Task objective: All lines holding the word "page" in the listing below need to be copied.
++++ Records for this task
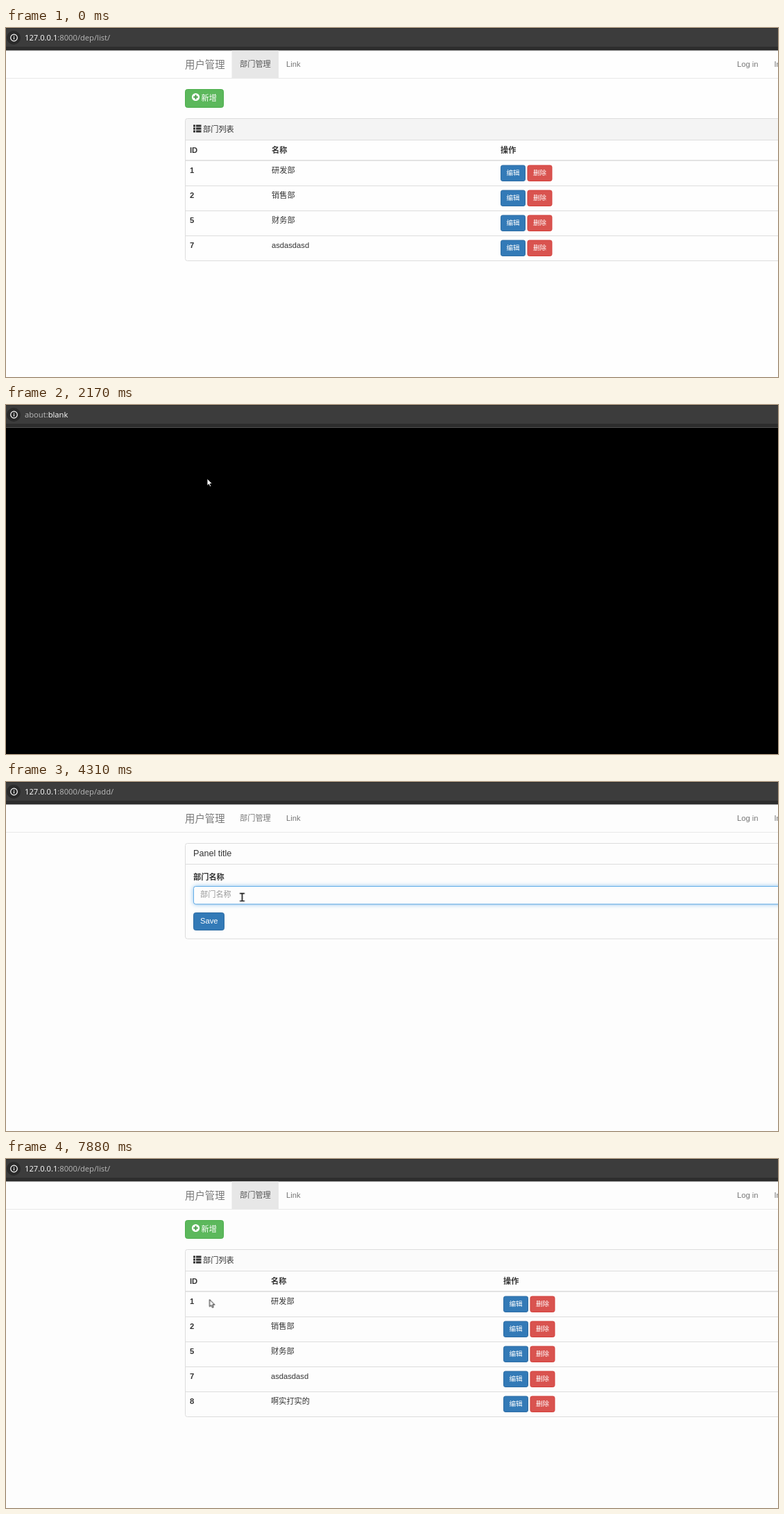
An HTML page for the animation above (8000 ms loop, 1113 by 503 pixels).

```html
<!DOCTYPE html>
<html lang="zh-CN">
<head>
<meta charset="utf-8">
<title>部门管理</title>
<style>
html, body { margin: 0; width: 100%; height: 100%; overflow: hidden; background: #fdfdfd; }
svg { display: block; width: 1113px; height: 503px; }
text { font: 11.2px "Liberation Sans", "Noto Sans CJK SC", "Noto Sans CJK", sans-serif; fill: #333; white-space: pre; }
.url { font: 11.2px "Open Sans", "Noto Sans", sans-serif; fill: #b9b9b9; }
.hi { fill: #fff; }
.nav { fill: #777; }
.on { fill: #555; }
.brand { font-size: 14.4px; fill: #777; }
.b { font-weight: 700; }
.btn { fill: #fff; font-weight: 500; }
.small { fill: #fff; font-size: 9.6px; font-weight: 500; }
.title { font-size: 12.6px; }
.hint { fill: #999; }
.field { fill: #555; }
.cand { fill: #e4e4e4; font-size: 13px; }
#glow { filter: drop-shadow(0 0 3px rgba(102, 175, 233, .75)); }
</style>
</head>
<body>
<svg id="stage" viewBox="0 0 1113 503"></svg>
<script>
const LOOP = 8000;
const pct = ms => ms / LOOP * 100 + '%';
let css = '';

// Visible only within the given [from, to] spans, in ms
function show(id, ...spans) {
  const steps = spans.map(([a, b]) =>
    `${pct(a)}{visibility:visible}${pct(b)}{visibility:hidden}`).join('');
  css += `@keyframes ${id}{0%{visibility:hidden}${steps}}
    #${id}{animation:${id} ${LOOP}ms step-end infinite}`;
}

// Interpolated styles; each stop is [ms, declarations]
function move(id, stops) {
  css += `@keyframes ${id}{${stops.map(([ms, s]) => `${pct(ms)}{${s}}`).join('')}}
    #${id}{animation:${id} ${LOOP}ms linear infinite}`;
}

const box = (x, y, w, h, fill, stroke = 'none', r = 0, extra = '') =>
  `<rect x="${x}" y="${y}" width="${w}" height="${h}" rx="${r}" fill="${fill}" stroke="${stroke}" ${extra}/>`;
const txt = (x, y, s, cls = '') => `<text x="${x}" y="${y}" class="${cls}">${s}</text>`;
const line = (y, color = '#ddd', x = 259) => box(x, y, 1113 - x, 1, color);
const caret = (x, id) => box(x, 156.5, 1, 12, '#333', 'none', 0, `id="${id}"`);

const toolbar = box(0, 0, 1113, 33, '#2d2d2d') + box(-20, 1, 1150, 26, '#3c3c3c') +
  box(0, 32, 1113, 1, '#505050') +
  `<circle cx="11" cy="14" r="10" fill="#2a2a2a"/>
   <circle cx="11.5" cy="14" r="4.8" fill="none" stroke="#fff" stroke-width="1.2"/>
   <path d="M11.5 13.2v3.4M11.5 11.2v1.2" stroke="#fff" stroke-width="1.2"/>`;

const host = path => txt(27, 18, `<tspan class="hi">127.0.0.1</tspan>:8000${path}`, 'url');

const page = (id, bg, path, active, body) => `<g id="${id}">
  ${box(0, 32.5, 1113, 471, bg)}${host(path)}
  ${active ? box(325.5, 32.5, 67.5, 39.5, '#e7e7e7') : ''}${line(72, '#e9e9e9', 0)}
  ${txt(258, 57.5, '用户管理', 'brand')}${txt(337, 56, '部门管理', active ? 'on' : 'nav')}
  ${txt(404, 56, 'Link', 'nav')}${txt(1054, 56, 'Log in', 'nav')}${txt(1107.5, 56, 'In', 'nav')}
  ${body}</g>`;

const addButton = states => box(258.5, 88.5, 55, 26, '#5cb85c', '#4cae4c', 3) + states +
  `<circle cx="273.5" cy="99.5" r="5.6" fill="#fff"/>
   <path d="M270.2 99.5h6.6M273.5 96.2v6.6" stroke="#4a9f4a" stroke-width="2"/>` +
  txt(281.5, 104.5, '新增', 'btn');

const listIcon = [0, 1, 2].map(i =>
  box(270, 139.5 + 4 * i, 3, 3, '#333') + box(274, 139.5 + 4 * i, 7.5, 3, '#333')).join('');

const smallButton = (x, y, s, fill, stroke) =>
  box(x + .5, y + .5, 35, 22.5, fill, stroke, 2.4) + txt(x + 8.5, y + 14.7, s, 'small');

function list(nameX, opX, head, rows, states = '') {
  const body = rows.map(([id, name], i) => {
    const y = 191 + 36 * i;
    return (i ? line(y) : '') + txt(265, y + 18, id, 'b') + txt(nameX, y + 18, name) +
      smallButton(opX, y + 6.5, '编辑', '#337ab7', '#2e6da4') +
      smallButton(opX + 38.5, y + 6.5, '删除', '#d9534f', '#d43f3a');
  }).join('');
  return addButton(states) + box(259, 131, 900, 31, head) + line(161) + listIcon +
    txt(284, 149.5, '部门列表') + txt(265, 180, 'ID', 'b') + txt(nameX, 180, '名称', 'b') +
    txt(opX, 180, '操作', 'b') + box(259, 190, 854, 1.6, '#ddd') + body +
    box(258.5, 130.5, 900, 36 * rows.length + 61, 'none', '#ddd', 3);
}

const rows = [[1, '研发部'], [2, '销售部'], [5, '财务部'], [7, 'asdasdasd']];
const phrase = '啊实打实的';
const letters = 'asdsd';

// Input method: letters so far, caret and candidate bar
function compose(n) {
  const last = n === letters.length, start = 5440 + 85 * (n - 1);
  const width = [6.2, 14.9, 24.3, 33, 42.3][n - 1];
  const words = [...letters.slice(0, n)].map((_, i) => phrase.slice(0, n - i))
    .concat('阿', '呵', '吖', '锕', '嗄', '腌').slice(0, 7);
  let x = 290;
  const cands = words.map((w, i) => {
    const item = txt(x, 199.5, `${i + 1} ${w}`, 'cand');
    x += 13 * w.length + 25;
    return x < 716 ? item : '';
  }).join('');
  show('ime' + n, [start, last ? 6610 : start + 85]);
  show('imeCaret' + n, [start, last ? 6190 : start + 85]);
  return `<g id="ime${n}">${txt(280, 166.5, [...letters.slice(0, n)].join(' '), 'field')}
    <path d="M280 169.5h${width}" stroke="#555" stroke-dasharray="1 1"/>
    ${caret(281 + width, 'imeCaret' + n)}
    ${box(277.5, 178.5, 438, 34, '#2b2b2b', '#454545', 4)}
    ${box(283, 183, 13 * n + 23, 25, '#444', 'none', 3)}${box(283, 189, 2, 13, '#4cc2ff', 'none', 1)}
    ${cands}</g>`;
}

const form = box(258.5, 88.5, 900, 137.5, 'none', '#ddd', 3) + line(118) +
  txt(270, 107.3, 'Panel title', 'title') + txt(270, 141.3, '部门名称', 'b') +
  box(270.5, 150.5, 877, 25.5, '#fdfdfd', '#ccc', 3) +
  box(270.5, 150.5, 877, 25.5, '#fdfdfd', '#66afe9', 3, 'id="glow"') +
  `<g id="hint">${txt(280, 166.3, '部门名称', 'hint')}</g>` +
  `<g id="typed">${txt(280, 167.3, phrase, 'field')}</g>` +
  caret(280.5, 'caretStart') + caret(336, 'caretEnd') +
  box(270.5, 188.5, 44, 25, '#337ab7', '#2e6da4', 3) +
  box(270.5, 188.5, 44, 25, '#286090', '#204d74', 3, 'id="saveHover"') +
  box(270.5, 188.5, 44, 25, '#204d74', '#122b40', 3, 'id="savePress"') +
  txt(280, 204.3, 'Save', 'btn') +
  [1, 2, 3, 4, 5].map(compose).join('');

const pointer = `<g id="pointer" stroke-linejoin="round">
  <path id="arrow" d="M0 0V10.3L2.4 8.2 4 11.7 5.7 11 4.2 7.6H7.4Z" fill="#fff" stroke="#000" stroke-width=".9"/>
  <path id="hand" d="M-1.2 7V0Q-1.2-1.3 0-1.3T1.2 0V4Q2.4 3.3 3.1 4.4 4.3 3.8 4.8 5 6.2 4.8 6.2 6.2V8.4Q6.2 10.2 5 12H-.6Q-1.6 9.8-4 7.6-4.6 5.8-2.9 5.8Z"
    fill="#fff" stroke="#000" stroke-width=".9"/>
  <path id="beam" d="M-3.5-5.3H3.5M-3.5 5.5H3.5M0-5.3V5.5" fill="none" stroke="#222" stroke-width="1.7"/></g>`;

const states = box(258.5, 88.5, 55, 26, '#449d44', '#398439', 3, 'id="addHover"') +
  box(258.5, 88.5, 55, 26, '#398439', '#255625', 3, 'id="addPress"');

document.getElementById('stage').innerHTML = toolbar +
  page('before', '#fefefe', '/dep/list/', true, list(383, 713, '#f4f4f4', rows, states)) +
  `<g id="blank">${box(0, 33, 1113, 471, '#000')}${txt(27, 18, 'about:<tspan class="hi">blank</tspan>', 'url')}</g>` +
  page('add', '#fdfdfd', '/dep/add/', false, form) +
  page('after', '#fdfdfd', '/dep/list/', true, list(382, 717, '#fbfbfb', [...rows, [8, phrase]])) +
  pointer;

show('before', [0, 2170]);
show('blank', [2170, 2310]);
show('add', [2310, 7810]);
show('after', [7810, LOOP]);
show('addHover', [1160, 2030]);
show('addPress', [2030, 2170]);
show('hint', [2310, 5440]);
show('typed', [6610, 7810]);
show('caretStart', [3150, 3510], [3900, 4310], [4730, 5110]);
show('caretEnd', [6610, 6990], [7390, 7590]);
show('saveHover', [7320, 7590], [7720, 7810]);
show('savePress', [7590, 7720]);
show('arrow', [650, 1160], [2170, 2660], [7220, 7320], [7880, LOOP]);
show('hand', [1160, 2170], [7320, 7880]);
show('beam', [2660, 7220]);

const at = (x, y, ease = 'linear') => `transform:translate(${x}px,${y}px);animation-timing-function:${ease}`;
move('pointer', [
  [0, at(702, 480)], [650, at(702, 480, 'cubic-bezier(.25,.5,.4,1)')],
  [1310, at(290, 106)], [2490, at(290, 106, 'ease-in-out')],
  [2770, at(331, 170)], [2910, at(331, 170)], [2950, at(340.5, 166)],
  [7130, at(340.5, 166, 'ease-in-out')], [7420, at(293.5, 202.5)], [LOOP, at(293.5, 202.5)]
]);
move('glow', [
  [0, 'opacity:0'], [3120, 'opacity:0'], [3230, 'opacity:1'],
  [7590, 'opacity:1'], [7720, 'opacity:0'], [LOOP, 'opacity:0']
]);

const style = document.createElement('style');
style.textContent = css;
document.head.append(style);
</script>
</body>
</html>
```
++++++++
Solution to the problem:
An HTML page for the animation above (8000 ms loop, 1113 by 503 pixels).
const page = (id, bg, path, active, body) => `<g id="${id}">
  page('before', '#fefefe', '/dep/list/', true, list(383, 713, '#f4f4f4', rows, states)) +
  page('add', '#fdfdfd', '/dep/add/', false, form) +
  page('after', '#fdfdfd', '/dep/list/', true, list(382, 717, '#fbfbfb', [...rows, [8, phrase]])) +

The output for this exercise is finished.